Reduce drafts

Seal in the savings

Gaps and cracks around windows and doors allow cold air to sneak into your home during the winter, causing your heating system to work harder. In the summer, these drafts bring hot air in, making your home less comfortable, which may lead you to turn on the air conditioner or fan to keep cool.

Sealing up your doors and windows is one of the most cost-effective steps you can take to improve your home's efficiency and keep these drafts at bay.

Here are four simple projects that can help draftproof your home: 

Apply foam weatherstripping

Materials and supplies

  • Foam weatherstripping
  • Measuring tape

Skill level

Intermediate

Time required

1 hour

Foam weatherstripping creates a barrier against drafts around doors and windows.
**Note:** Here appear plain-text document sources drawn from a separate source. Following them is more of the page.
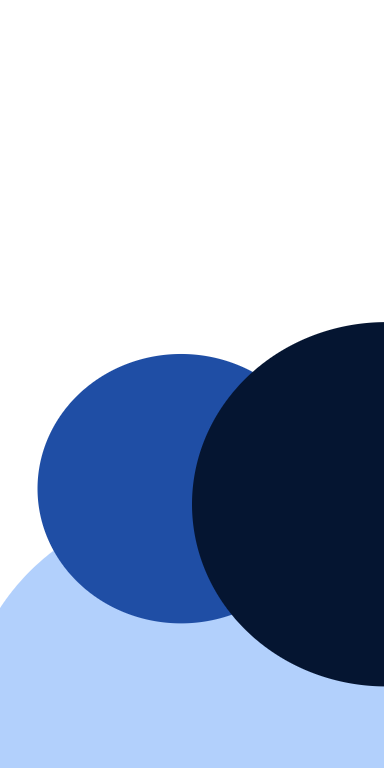
A Shadertoy shader for this background:

```glsl
#define PAPER_WHITE vec3(1.0, 1.0, 1.0)
#define PALE_BLUE vec3(0.698, 0.816, 0.988)
#define ROYAL_BLUE vec3(0.122, 0.306, 0.647)
#define NIGHT_NAVY vec3(0.020, 0.082, 0.192)

// Ellipses as centre.xy, radii.xy in fractions of the canvas
#define PALE_ELLIPSE vec4(0.533, 0.055, 0.625, 0.2935)
#define ROYAL_ELLIPSE vec4(0.4715, 0.3637, 0.3738, 0.1754)
#define NAVY_ELLIPSE vec4(1.005, 0.3434, 0.505, 0.2372)

// Approximate signed distance to an ellipse, in canvas heights
float ellipseDistance(vec2 point, vec2 radii) {
    float scaledLength = length(point / radii);
    float gradientLength = length(point / (radii * radii));
    return scaledLength * (scaledLength - 1.0) / max(gradientLength, 1e-4);
}

// Antialiased coverage of an ellipse
float ellipseMask(vec2 uv, vec4 ellipse) {
    vec2 canvasScale = vec2(iResolution.x / iResolution.y, 1.0);
    float edge = ellipseDistance((uv - ellipse.xy) * canvasScale, ellipse.zw * canvasScale);
    return clamp(0.5 - edge * iResolution.y, 0.0, 1.0);
}

void mainImage(out vec4 fragColor, in vec2 fragCoord) {
    vec2 uv = fragCoord / iResolution.xy;

    // Layers from back to front
    vec3 color = PAPER_WHITE;
    color = mix(color, PALE_BLUE, ellipseMask(uv, PALE_ELLIPSE));
    color = mix(color, ROYAL_BLUE, ellipseMask(uv, ROYAL_ELLIPSE));
    color = mix(color, NIGHT_NAVY, ellipseMask(uv, NAVY_ELLIPSE));

    fragColor = vec4(color, 1.0);
}
```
It's applied to the part of the frame that touches the exterior side of your door or window.  

  1. Begin by measuring the edges of your door or window, and cut the foam weatherstripping to the desired length.
  2. Peel away the paper backing and press the weatherstripping in place. If you're standing inside your home, the non-sticky side of the tape should be directly facing you.

Install v-seal weatherstripping
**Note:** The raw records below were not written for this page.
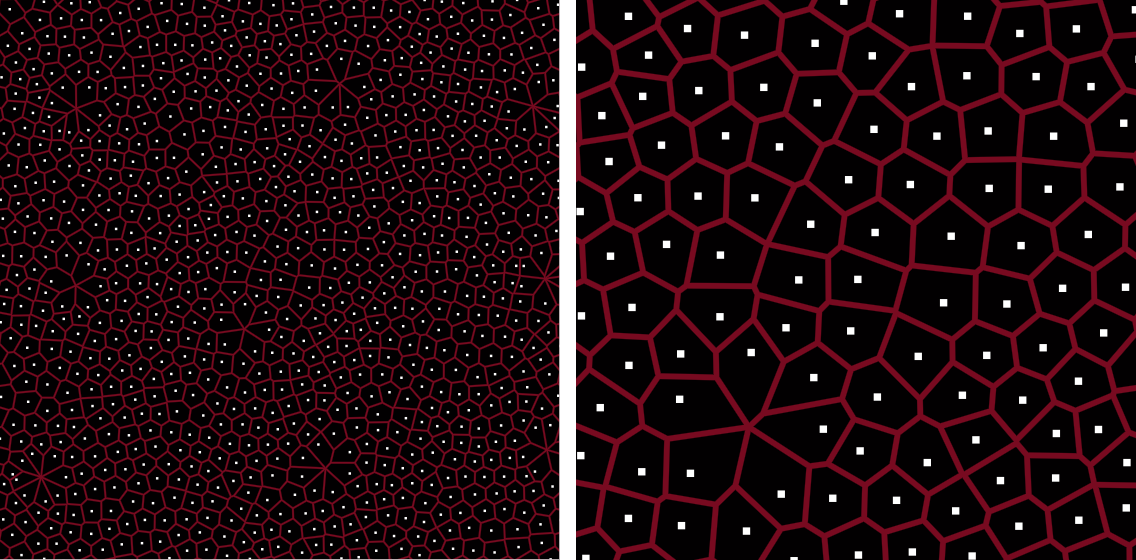
Left, the full canvas; right, a detail of the centre.
Give the GLSL for this pattern, as a Shadertoy shader.

```glsl
// Voronoi cells with crimson borders and a white square at every site.
// Sites are a warped, jittered hexagonal lattice, relaxed once by mutual
// repulsion; scattered holes with a ring of sites make borders meet in stars.

#define CELLS 27.5        // site spacings across the canvas
#define JITTER 0.54       // random offset of a site, in spacings
#define RELAX 0.36        // strength of the repulsion
#define WARP 0.40         // slow bending of the lattice, in spacings
#define HOLE_STEP 10.0    // lattice steps per hole
#define HOLE_RADIUS 1.22  // ring of sites around a hole, in spacings
#define LINE_HALF 0.00175 // half border width, in canvas units
#define DOT_HALF 0.0022   // half side of a site square
#define MARGIN 0.0016     // pale strip along the right and bottom

const float ROW_STEP = 0.8660254;
const vec3 BLACK = vec3(0.006, 0.0, 0.002);
const vec3 CRIMSON = vec3(0.47, 0.04, 0.125);
const vec3 WHITE = vec3(1.0);
const vec3 PALE = vec3(0.8, 0.76, 0.77);

float hash(vec2 p) {
    return fract(sin(dot(p, vec2(127.1, 311.7))) * 43758.5453);
}

// Smooth displacement that turns the lattice locally
vec2 bend(vec2 p) {
    return WARP * vec2(sin(p.y * 0.71 + 1.3 * sin(p.x * 0.23)),
                       sin(p.x * 0.63 + 1.7 + 1.2 * sin(p.y * 0.27)));
}

// Site position before relaxation
vec2 rawSite(vec2 id) {
    vec2 lattice = vec2(id.x + 0.5 * mod(id.y, 2.0), id.y * ROW_STEP);
    vec2 offset = vec2(hash(id), hash(id + 57.3)) - 0.5;
    return lattice + bend(lattice) + JITTER * offset;
}

// One missing site at a random place in each block of the lattice
bool isHole(vec2 id) {
    vec2 block = floor(id / HOLE_STEP);
    vec2 place = vec2(hash(block + 191.7), hash(block + 83.1));
    vec2 hole = block * HOLE_STEP + floor(1.0 + place * (HOLE_STEP - 2.0));
    return all(lessThan(abs(id - hole), vec2(0.5)));
}

// Antialiased coverage from a signed distance, negative inside
float coverage(float dist, float softness) {
    return clamp(0.5 - dist / softness, 0.0, 1.0);
}

void mainImage(out vec4 fragColor, in vec2 fragCoord) {
    float pixel = 1.0 / min(iResolution.x, iResolution.y);
    vec2 uv = fragCoord * pixel;
    vec2 q = uv * CELLS;

    // Lattice cell under this point, found by undoing the bend
    vec2 flatPos = q - bend(q);
    flatPos = q - bend(flatPos);
    vec2 base;
    base.y = floor(flatPos.y / ROW_STEP + 0.5);
    base.x = floor(flatPos.x - 0.5 * mod(base.y, 2.0) + 0.5);

    // Raw sites in a 7 x 7 block
    vec2 raw[49];
    bool hole[49];
    for (int i = 0; i < 49; i++) {
        vec2 id = base + vec2(i % 7 - 3, i / 7 - 3);
        raw[i] = rawSite(id);
        hole[i] = isHole(id);
    }

    // Relax the inner 5 x 5 block and find the nearest site
    vec2 sites[25];
    vec2 nearest = vec2(0.0);
    float best = 1e9;
    for (int i = 0; i < 25; i++) {
        int x = i % 5, y = i / 5;
        int center = (y + 1) * 7 + x + 1;
        vec2 origin = raw[center];
        vec2 site = origin;
        vec2 ring = vec2(0.0);
        bool onRing = false;
        for (int k = 0; k < 9; k++) {
            int other = (y + k / 3) * 7 + x + k % 3;
            vec2 away = origin - raw[other];
            float len = length(away);
            if (len < 1e-4) continue;
            site += RELAX * away / len * max(0.0, 1.0 - len);
            if (hole[other] && len < 1.45) {
                onRing = true;
                ring = raw[other] + away / len * HOLE_RADIUS;
            }
        }
        if (onRing) site = ring;
        if (hole[center]) site = vec2(1e3);
        sites[i] = site;
        float dist = length(q - site);
        if (dist < best) {
            best = dist;
            nearest = site;
        }
    }

    // Distance to the closest bisector
    float border = 1e9;
    for (int i = 0; i < 25; i++) {
        vec2 across = sites[i] - nearest;
        float len = length(across);
        if (len > 1e-4)
            border = min(border, dot(0.5 * (nearest + sites[i]) - q, across / len));
    }

    // Borders, then square dots, then the margin
    vec3 color = mix(BLACK, CRIMSON, coverage(border / CELLS - LINE_HALF, 1.2 * pixel));
    vec2 box = abs(q - nearest) / CELLS - DOT_HALF;
    color = mix(color, WHITE, coverage(box.x, pixel) * coverage(box.y, pixel));
    vec2 extent = iResolution.xy * pixel;
    float edge = min(extent.x - uv.x, uv.y);
    color = mix(color, PALE, coverage(edge - MARGIN, pixel));

    fragColor = vec4(color, 1.0);
}
```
Materials and supplies

  • V-seal weatherstripping
  • Measuring tape

Skill level

Intermediate

Time required

1 hour

This type of weatherstripping is perfect for stopping drafts from sneaking in around doors and windows. It's flexible and compressible, so it won't get in the way if it's properly installed. You'll be applying the strip to the inside of the frame, facing the outside edges of the window or door.
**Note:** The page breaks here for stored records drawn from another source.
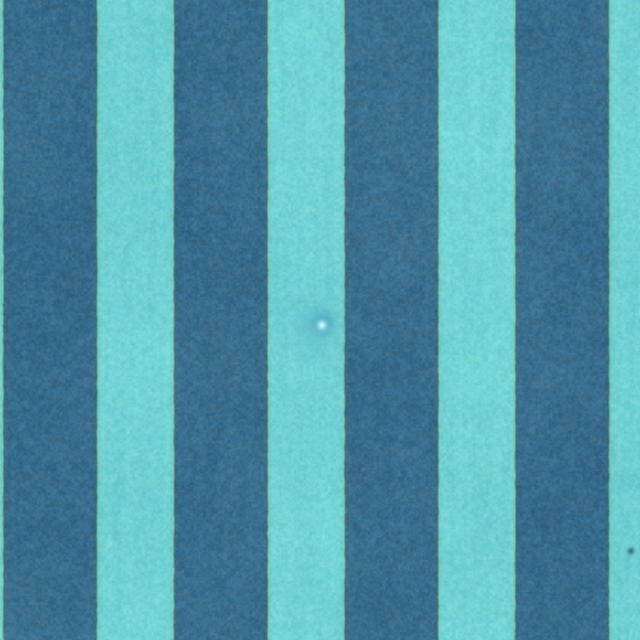
Write a WebGL 1 fragment shader that draws this pattern.

```glsl
precision highp float;
// Vertical two-tone cloth stripes: wide slate blue bands and narrower aqua bands.
// A signed distance to the band edges gives the stripes and their tinted rims;
// layered value noise adds weave grain and fading, plus two small flaws.

uniform vec2 u_resolution;

#define REPEATS 3.75
#define FIRST_EDGE 0.0052
#define BLUE_SHARE 0.549
#define EDGE_SOFTNESS 0.0022
#define RIM_WIDTH 0.0045
#define GRAIN 0.085
#define FADING 0.035
#define BLUE vec3(0.222, 0.428, 0.553)
#define AQUA vec3(0.445, 0.822, 0.832)
#define BLUE_RIM vec3(0.245, 0.435, 0.475)
#define AQUA_RIM vec3(0.475, 0.770, 0.715)

float hash(vec2 p) {
    vec3 q = fract(vec3(p.xyx) * 0.1031);
    q += dot(q, q.yzx + 33.33);
    return fract((q.x + q.y) * q.z);
}

// Smooth value noise, centred on zero
float noise(vec2 p) {
    vec2 cell = floor(p);
    vec2 f = fract(p);
    f = f * f * (3.0 - 2.0 * f);
    float low = mix(hash(cell), hash(cell + vec2(1.0, 0.0)), f.x);
    float high = mix(hash(cell + vec2(0.0, 1.0)), hash(cell + 1.0), f.x);
    return mix(low, high, f.y) - 0.5;
}

// Distance to the nearest band edge, positive inside blue
float stripeDistance(float x) {
    float phase = (x - FIRST_EDGE) * REPEATS - 0.5 * BLUE_SHARE;
    float fromCentre = abs(fract(phase + 0.5) - 0.5);
    return (0.5 * BLUE_SHARE - fromCentre) / REPEATS;
}

// Soft round spot
float spot(vec2 p, vec2 centre, float radius) {
    vec2 d = (p - centre) / radius;
    return exp(-dot(d, d));
}

void main() {
    vec2 uv = gl_FragCoord.xy / u_resolution;

    // Bands with slightly uneven edges
    float wobble = 0.0012 * noise(uv * vec2(15.0, 90.0));
    float d = stripeDistance(uv.x + wobble);
    float softness = max(EDGE_SOFTNESS, 0.75 / u_resolution.x);
    float blueMask = smoothstep(-softness, softness, d);
    float rim = exp(-d * d / (RIM_WIDTH * RIM_WIDTH));
    vec3 blue = mix(BLUE, BLUE_RIM, rim);
    vec3 aqua = mix(AQUA, AQUA_RIM, 0.8 * rim);
    vec3 color = mix(aqua, blue, blueMask);

    // Weave grain, faint vertical threads and broad fading
    float grain = 0.6 * noise(uv * 210.0) + 0.5 * noise(uv * 340.0 + 17.0)
                + 0.35 * noise(uv * 95.0 + 41.0);
    float threads = noise(uv * vec2(150.0, 7.0) + 63.0);
    float fading = noise(uv * 5.0 + 8.0) + 0.6 * noise(uv * 17.0 + 29.0);
    color += GRAIN * grain * mix(vec3(1.0, 0.75, 0.7), vec3(0.85, 1.0, 1.15), blueMask);
    color += 0.022 * threads * mix(1.0, 0.5, blueMask);
    color += FADING * fading * vec3(0.7, 0.75, 0.6);

    // Small tint shifts between fibres
    float tint = noise(uv * 130.0 + 77.0);
    color += 0.03 * tint * vec3(1.0, 0.0, -0.8);

    // Pale raised nub in a bluish dent, and a dark fleck
    vec2 nub = vec2(0.503, 0.492);
    color = mix(color, vec3(0.38, 0.75, 0.80), 0.45 * spot(uv, nub - vec2(0.014, 0.004), 0.045));
    color = mix(color, vec3(0.23, 0.58, 0.72), 0.75 * spot(uv, nub + vec2(0.001, 0.002), 0.016));
    color = mix(color, vec3(0.76, 0.97, 1.0), spot(uv, nub, 0.0075));
    color = mix(color, vec3(0.16, 0.42, 0.48), 0.9 * spot(uv, vec2(0.986, 0.139), 0.0055));

    gl_FragColor = vec4(clamp(color, 0.0, 1.0), 1.0);
}
```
  1. Start by measuring the lengths of the window or door before you cut the v-seal.
  2. Fold the v-seal in a line down the middle, creating a v-shape with the adhesive side on the outside.
  3. Peel off the protective backing as you apply the strip, then press into place.
  4. Close the door or window to check that the strip compresses slightly for a snug fit.

Apply window insulator film

Materials and supplies

  • Window cleaning supplies
  • Double-sided tape
  • Measuring tape
  • Window insulator film
  • Hair dryer
  • Scissors

Skill level

Intermediate

Time required

1 hour

Much like a second pane of glass, plastic insulator film creates an insulating air space against your windows to help prevent heat loss.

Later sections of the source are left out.